Results: In this research, majority of the patients were found between 26 – 30 years of age, in Group – A
69 (43.12%) while in Group – B 74 (46.25%). 47 (29.38%) in Group – A and 44 (27.5%) in Group – b were found b/w 20 – 25 yrs of age while 44 (27.5%) in Group – A and 42 (26.25%) patients were found within 31 – 35 years of age. Mean and standard deviation was recorded as 27.04 ± 0.93 in Group – A and 26.58 ± 0.61 in Group – B. 65.62% (n = 105) in Group – A were found 37 – 39 weeks of gestation while 57.5%
(n = 92) were found in Group – B and 34.38% (n = 55) of Group – A and 42.5% (n = 68) of Group – B were recorded between the gestational age of 39 – 41 weeks. 17 (10.63%) in Group – A and 23 (14.37%) in Group – B had wound infection, P-value was calculated as 0.31, while endometritis was found in 14 (8.75%) in Group – A and 27 (16.87%) in Group – B and P-value was recorded as 0.03, while in 129 (80.62%) in Group – A and 110 (68.76%) in Group –
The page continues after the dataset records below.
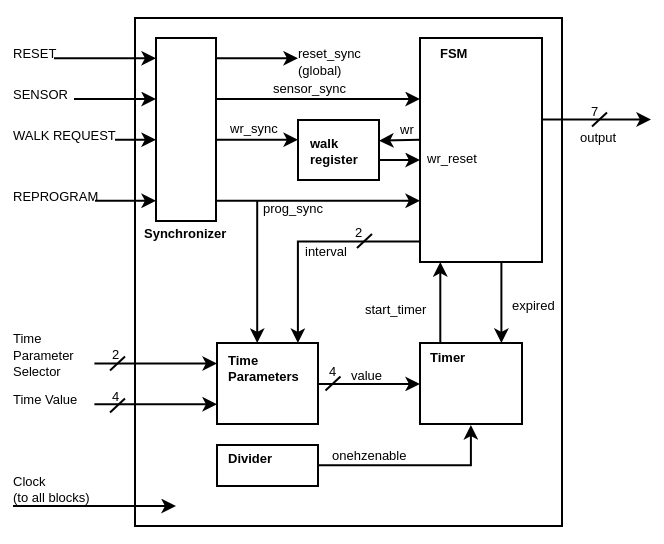
<!DOCTYPE html>
<html lang="en">
<head>
<meta charset="utf-8">
<title>Traffic light controller block diagram</title>
<style>
:root { --ink: #000; --paper: #fff; }
* { box-sizing: border-box; }
html, body { margin: 0; overflow: hidden; background: var(--paper); }
.diagram {
  position: relative; width: 664px; height: 544px; overflow: hidden;
  background: var(--paper); color: var(--ink);
  font: 13px/16px "Liberation Sans", Arial, sans-serif;
}
.block, .label, .wires { position: absolute; }
.block { border: 2px solid var(--ink); font-weight: bold; }
.label { left: var(--x); top: var(--y); white-space: nowrap; }
.name { font-weight: bold; }
.system { left: 134px; top: 17px; width: 429px; height: 510px; }
.synchronizer { left: 155px; top: 37px; width: 62px; height: 185px; }
.fsm { left: 419px; top: 37px; width: 124px; height: 226px; padding: 7px 19px; }
.walk-register { left: 297px; top: 119px; width: 83px; height: 62px; padding: 15px 11px; }
.time-parameters { left: 216px; top: 342px; width: 103px; height: 83px; padding: 9px 10px; }
.timer { left: 419px; top: 342px; width: 104px; height: 83px; padding: 6px 9px; }
.divider { left: 216px; top: 444px; width: 103px; height: 43px; padding: 5px 10px; }
.selector { line-height: 16.5px; }
.wires { left: 0; top: 0; fill: none; stroke: var(--ink); stroke-width: 2; }
.arrows { marker-end: url(#arrowhead); }
.arrows path { marker-end: url(#arrowhead); }
</style>
</head>
<body>
<main class="diagram">
  <div class="block system"></div>
  <div class="block synchronizer"></div>
  <div class="block fsm">FSM</div>
  <div class="block walk-register">walk<br>register</div>
  <div class="block time-parameters">Time<br>Parameters</div>
  <div class="block timer">Timer</div>
  <div class="block divider">Divider</div>

  <svg class="wires" width="664" height="544" viewBox="0 0 664 544" aria-hidden="true">
    <defs>
      <marker id="arrowhead" markerUnits="userSpaceOnUse" markerWidth="15" markerHeight="15" refX="11" refY="7.5" orient="auto">
        <path d="M0 0 L15 7.5 L0 15 L4 7.5 Z" fill="#000" stroke="none"/>
      </marker>
    </defs>
    <g class="arrows">
      <path d="M54 58.3H152"/>
      <path d="M74 99H152"/>
      <path d="M115 139.7H152"/>
      <path d="M95 200.8H152"/>
      <path d="M217 58.3H294"/>
      <path d="M217 99H416"/>
      <path d="M217 139.7H294"/>
      <path d="M217 200.8H416"/>
      <path d="M420 139.7L383 140.6"/>
      <path d="M380 160H416"/>
      <path d="M542 119.4H647"/>
      <path d="M257.2 201V339"/>
      <path d="M420 241.5H297.9V339"/>
      <path d="M440.3 343V266"/>
      <path d="M501.4 262V339"/>
      <path d="M94.4 363.5H213"/>
      <path d="M94.4 404.2H213"/>
      <path d="M318 383.9H416"/>
      <path d="M318 465.3H470.9V429"/>
      <path d="M13 506H172"/>
    </g>
    <g class="bus-ticks">
      <path d="M592 126.5L607 112.5"/>
      <path d="M357 248L372 234"/>
      <path d="M110 370.5L125 356.5"/>
      <path d="M110 412.5L125 398.5"/>
      <path d="M325.5 390.5L340.5 376.5"/>
    </g>
  </svg>

  <div class="label" style="--x:13px;--y:46px">RESET</div>
  <div class="label" style="--x:13px;--y:87px">SENSOR</div>
  <div class="label" style="--x:13px;--y:128px">WALK REQUEST</div>
  <div class="label" style="--x:13px;--y:189px">REPROGRAM</div>
  <div class="label selector" style="--x:13px;--y:331px">Time<br>Parameter<br>Selector</div>
  <div class="label" style="--x:13px;--y:392px">Time Value</div>
  <div class="label" style="--x:13px;--y:474px">Clock<br>(to all blocks)</div>

  <div class="label name" style="--x:144px;--y:226px">Synchronizer</div>
  <div class="label selector" style="--x:298px;--y:46px">reset_sync<br>(global)</div>
  <div class="label" style="--x:273px;--y:81px">sensor_sync</div>
  <div class="label" style="--x:230px;--y:121px">wr_sync</div>
  <div class="label" style="--x:263px;--y:201px">prog_sync</div>
  <div class="label" style="--x:400px;--y:122px">wr</div>
  <div class="label" style="--x:427px;--y:151px">wr_reset</div>
  <div class="label" style="--x:305px;--y:244px">interval</div>
  <div class="label" style="--x:365px;--y:302px">start_timer</div>
  <div class="label" style="--x:512px;--y:298px">expired</div>
  <div class="label" style="--x:351px;--y:368px">value</div>
  <div class="label" style="--x:332px;--y:448px">onehzenable</div>
  <div class="label" style="--x:580px;--y:130px">output</div>

  <div class="label" style="--x:591px;--y:104px">7</div>
  <div class="label" style="--x:355px;--y:225px">2</div>
  <div class="label" style="--x:112px;--y:347px">2</div>
  <div class="label" style="--x:112px;--y:389px">4</div>
  <div class="label" style="--x:329px;--y:364px">4</div>
</main>
</body>
</html>
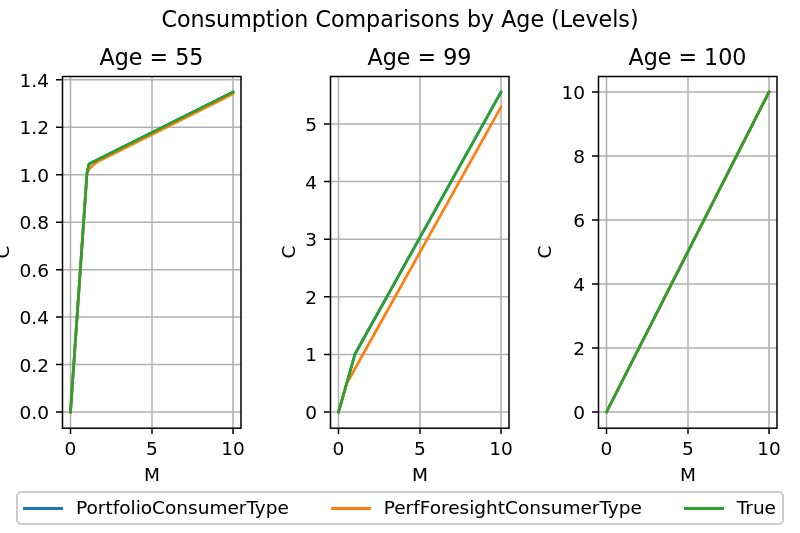
<!DOCTYPE html>
<html lang="en">
<head>
<meta charset="utf-8">
<title>Consumption Comparisons by Age (Levels)</title>
<style>
:root {
  --paper: #ffffff;
  --ink: #000000;
  --grid: #b0b0b0;
  --legend-border: #cccccc;
  --portfolio: #1f77b4;
  --foresight: #ff7f0e;
  --true: #2ca02c;
}
* { box-sizing: border-box; margin: 0; padding: 0; }
html, body { width: 800px; height: 533px; overflow: hidden; background: var(--paper); }
body { color: var(--ink); font-family: "DejaVu Sans", sans-serif; font-size: 18.5px; }
.chart { width: 800px; height: 533px; padding-top: 6px; overflow: hidden; }
h1, h2 { font-size: 22.2px; font-weight: 400; line-height: 26px; text-align: center; white-space: nowrap; }
.panels { display: flex; gap: 89px; padding: 12px 0 0 62px; }
.panel { flex: none; width: 179px; }
.panel h2 { margin-bottom: 6px; }
.plot { display: block; width: 179px; height: 410px; overflow: visible; }
.plot text { font-size: 18.5px; fill: var(--ink); }
.x-labels { text-anchor: middle; }
.y-labels { text-anchor: end; }
.axis-name { text-anchor: middle; }
.grid { stroke: var(--grid); stroke-width: 1.5; fill: none; }
.ticks, .frame { stroke: var(--ink); stroke-width: 1.5; fill: none; }
.series { fill: none; stroke-width: 2.7; stroke-linejoin: round; stroke-linecap: square; }
.portfolio { stroke: var(--portfolio); }
.foresight { stroke: var(--foresight); }
.true { stroke: var(--true); }
.legend {
  display: flex; justify-content: space-between; align-items: center;
  width: 768px; height: 34px; margin: 5px 0 0 16px; padding: 0 6px 0 5px;
  border: 2px solid var(--legend-border); border-radius: 5px;
  list-style: none; line-height: 22px; white-space: nowrap;
}
.legend li { display: flex; align-items: center; gap: 13px; }
.key { width: 40px; height: 3px; }
.key-portfolio { background: var(--portfolio); }
.key-foresight { background: var(--foresight); }
.key-true { background: var(--true); }
</style>
</head>
<body>
<main class="chart">
  <h1>Consumption Comparisons by Age (Levels)</h1>

  <div class="panels">
    <section class="panel">
      <h2>Age = 55</h2>
      <svg class="plot" viewBox="0 0 179 410" role="img" aria-label="Consumption C against M at age 55">
        <defs>
          <g id="x-axis">
            <path class="grid" d="M8.5 0V352M90 0V352M171 0V352"/>
            <path class="ticks" d="M8.5 352v6M90 352v6M171 352v6"/>
            <g class="x-labels">
              <text x="8.5" y="379">0</text>
              <text x="90" y="379">5</text>
              <text x="171" y="379">10</text>
            </g>
            <text class="axis-name" x="90" y="405">M</text>
          </g>
          <rect id="frame" class="frame" x="0.5" y="0.5" width="178.5" height="351.7"/>
        </defs>
        <use href="#x-axis"/>
        <path class="grid" d="M0 336H179M0 288.6H179M0 241H179M0 193.7H179M0 146.2H179M0 98.8H179M0 51.3H179M0 3.8H179"/>
        <path class="ticks" d="M0 336h-6M0 288.6h-6M0 241h-6M0 193.7h-6M0 146.2h-6M0 98.8h-6M0 51.3h-6M0 3.8h-6"/>
        <g class="y-labels">
          <text x="-13" y="343">0.0</text>
          <text x="-13" y="295.5">0.2</text>
          <text x="-13" y="248">0.4</text>
          <text x="-13" y="200.5">0.6</text>
          <text x="-13" y="153">0.8</text>
          <text x="-13" y="105.5">1.0</text>
          <text x="-13" y="58">1.2</text>
          <text x="-13" y="10.5">1.4</text>
        </g>
        <text class="axis-name" transform="translate(-53 176) rotate(-90)">C</text>
        <path class="series portfolio" d="M8.5 336L25 97L27 88L171 16"/>
        <path class="series foresight" d="M8.5 336L25 97L28 92L35 86L171 18"/>
        <path class="series true" d="M8.5 336L25 97L27 88L171 16"/>
        <use href="#frame"/>
      </svg>
    </section>

    <section class="panel">
      <h2>Age = 99</h2>
      <svg class="plot" viewBox="0 0 179 410" role="img" aria-label="Consumption C against M at age 99">
        <use href="#x-axis"/>
        <path class="grid" d="M0 336H179M0 278.4H179M0 220.8H179M0 163.2H179M0 105.6H179M0 48H179"/>
        <path class="ticks" d="M0 336h-6M0 278.4h-6M0 220.8h-6M0 163.2h-6M0 105.6h-6M0 48h-6"/>
        <g class="y-labels">
          <text x="-13" y="343">0</text>
          <text x="-13" y="285">1</text>
          <text x="-13" y="227.5">2</text>
          <text x="-13" y="170">3</text>
          <text x="-13" y="112.5">4</text>
          <text x="-13" y="55">5</text>
        </g>
        <text class="axis-name" transform="translate(-35 176) rotate(-90)">C</text>
        <path class="series portfolio" d="M8.5 336L25 278L171 16"/>
        <path class="series foresight" d="M8.5 336L17 307L171 31"/>
        <path class="series true" d="M8.5 336L25 278L171 16"/>
        <use href="#frame"/>
      </svg>
    </section>

    <section class="panel">
      <h2>Age = 100</h2>
      <svg class="plot" viewBox="0 0 179 410" role="img" aria-label="Consumption C against M at age 100">
        <use href="#x-axis"/>
        <path class="grid" d="M0 336H179M0 272H179M0 208H179M0 144H179M0 80H179M0 16H179"/>
        <path class="ticks" d="M0 336h-6M0 272h-6M0 208h-6M0 144h-6M0 80h-6M0 16h-6"/>
        <g class="y-labels">
          <text x="-13" y="343">0</text>
          <text x="-13" y="279">2</text>
          <text x="-13" y="215">4</text>
          <text x="-13" y="151">6</text>
          <text x="-13" y="87">8</text>
          <text x="-13" y="23">10</text>
        </g>
        <text class="axis-name" transform="translate(-47 176) rotate(-90)">C</text>
        <path class="series portfolio" d="M8.5 336L171 16"/>
        <path class="series foresight" d="M8.5 336L171 16"/>
        <path class="series true" d="M8.5 336L171 16"/>
        <use href="#frame"/>
      </svg>
    </section>
  </div>

  <ul class="legend">
    <li><span class="key key-portfolio"></span>PortfolioConsumerType</li>
    <li><span class="key key-foresight"></span>PerfForesightConsumerType</li>
    <li><span class="key key-true"></span>True</li>
  </ul>
</main>
</body>
</html>
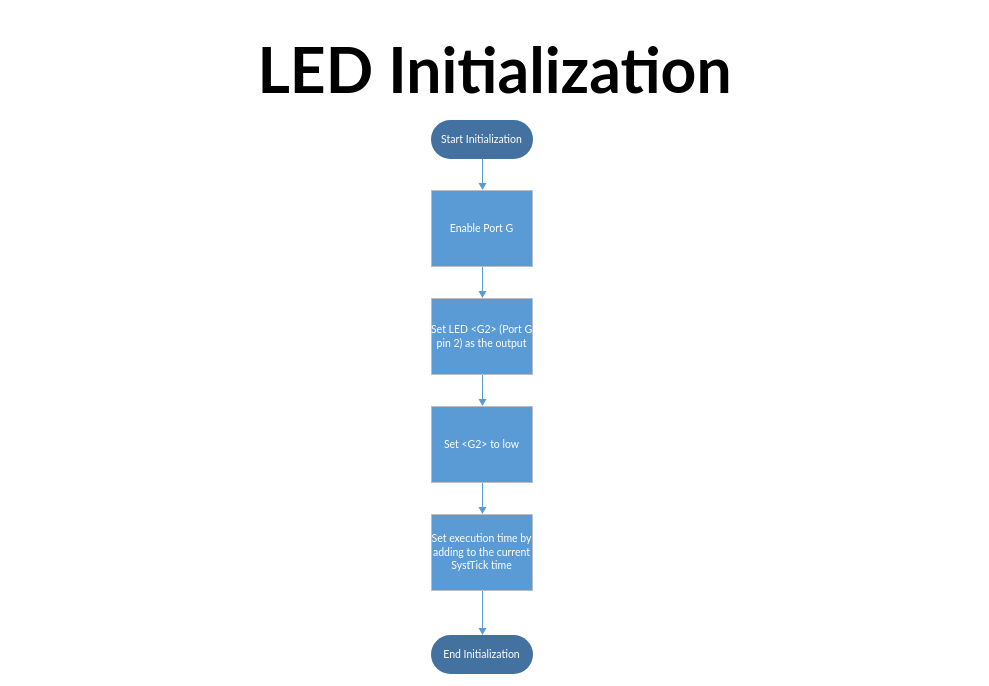
<!DOCTYPE html>
<html lang="en">
<head>
<meta charset="utf-8">
<title>LED Initialization</title>
<style>
:root {
  --paper: #ffffff;
  --ink: #000000;
  --terminal: #4472a0;
  --process: #5b9bd5;
  --process-edge: #b9bec6;
  --arrow: #5b9bd5;
  --label: #ffffff;
}
* { box-sizing: border-box; margin: 0; padding: 0; }
body {
  width: 989px;
  height: 686px;
  overflow: hidden;
  background: var(--paper);
  font-family: Lato, "Open Sans", sans-serif;
}
h1 {
  height: 120px;
  padding-top: 31px;
  color: var(--ink);
  font-size: 62.4px;
  font-weight: 700;
  line-height: 76px;
  text-align: center;
  white-space: nowrap;
}
.flow {
  display: flex;
  flex-direction: column;
  width: 102px;
  margin-left: 431px;
}
.step {
  display: flex;
  align-items: center;
  justify-content: center;
  padding-right: 1px;
  color: var(--label);
  font-size: 10.5px;
  line-height: 13.5px;
  text-align: center;
  white-space: nowrap;
}
.terminal {
  height: 39px;
  border-radius: 20px;
  background: var(--terminal);
}
.process {
  height: 77px;
  border: 1px solid var(--process-edge);
  background: var(--process);
}
.connector {
  display: block;
  width: 102px;
  height: 31px;
}
.connector.long { height: 44px; }
.shaft { stroke: var(--arrow); stroke-width: 1; }
.head { fill: var(--arrow); }
</style>
</head>
<body>
<h1>LED Initialization</h1>
<main class="flow">
  <div class="step terminal">Start Initialization</div>
  <svg class="connector" viewBox="0 0 102 31" aria-hidden="true">
    <line class="shaft" x1="51.5" y1="0" x2="51.5" y2="25"/>
    <polygon class="head" points="47.5,24 55.5,24 51.5,31"/>
  </svg>
  <div class="step process">Enable Port G</div>
  <svg class="connector" viewBox="0 0 102 31" aria-hidden="true">
    <line class="shaft" x1="51.5" y1="0" x2="51.5" y2="25"/>
    <polygon class="head" points="47.5,24 55.5,24 51.5,31"/>
  </svg>
  <div class="step process">Set LED &lt;G2&gt; (Port G<br>pin 2) as the output</div>
  <svg class="connector" viewBox="0 0 102 31" aria-hidden="true">
    <line class="shaft" x1="51.5" y1="0" x2="51.5" y2="25"/>
    <polygon class="head" points="47.5,24 55.5,24 51.5,31"/>
  </svg>
  <div class="step process">Set &lt;G2&gt; to low</div>
  <svg class="connector" viewBox="0 0 102 31" aria-hidden="true">
    <line class="shaft" x1="51.5" y1="0" x2="51.5" y2="25"/>
    <polygon class="head" points="47.5,24 55.5,24 51.5,31"/>
  </svg>
  <div class="step process">Set execution time by<br>adding to the current<br>SystTick time</div>
  <svg class="connector long" viewBox="0 0 102 44" aria-hidden="true">
    <line class="shaft" x1="51.5" y1="0" x2="51.5" y2="38"/>
    <polygon class="head" points="47.5,37 55.5,37 51.5,44"/>
  </svg>
  <div class="step terminal">End Initialization</div>
</main>
</body>
</html>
B had no complication.
Conclusion: Prolonged antibiotic therapy in women undergoing elective caesarean section has no effect with regards to reduce the post operative wound infection and endometritis as compare to single dose therapy.
Key Words: Caesarean section, post operative complications, wound infection, endometritis, single dose, multiple doses.
How to Cite
This is an open-access journal and all the published articles / items are distributed under the terms of the Creative Commons Attribution License, which permits unrestricted use, distribution, and reproduction in any medium, provided the original author and source are credited. For comments firstname.lastname@example.org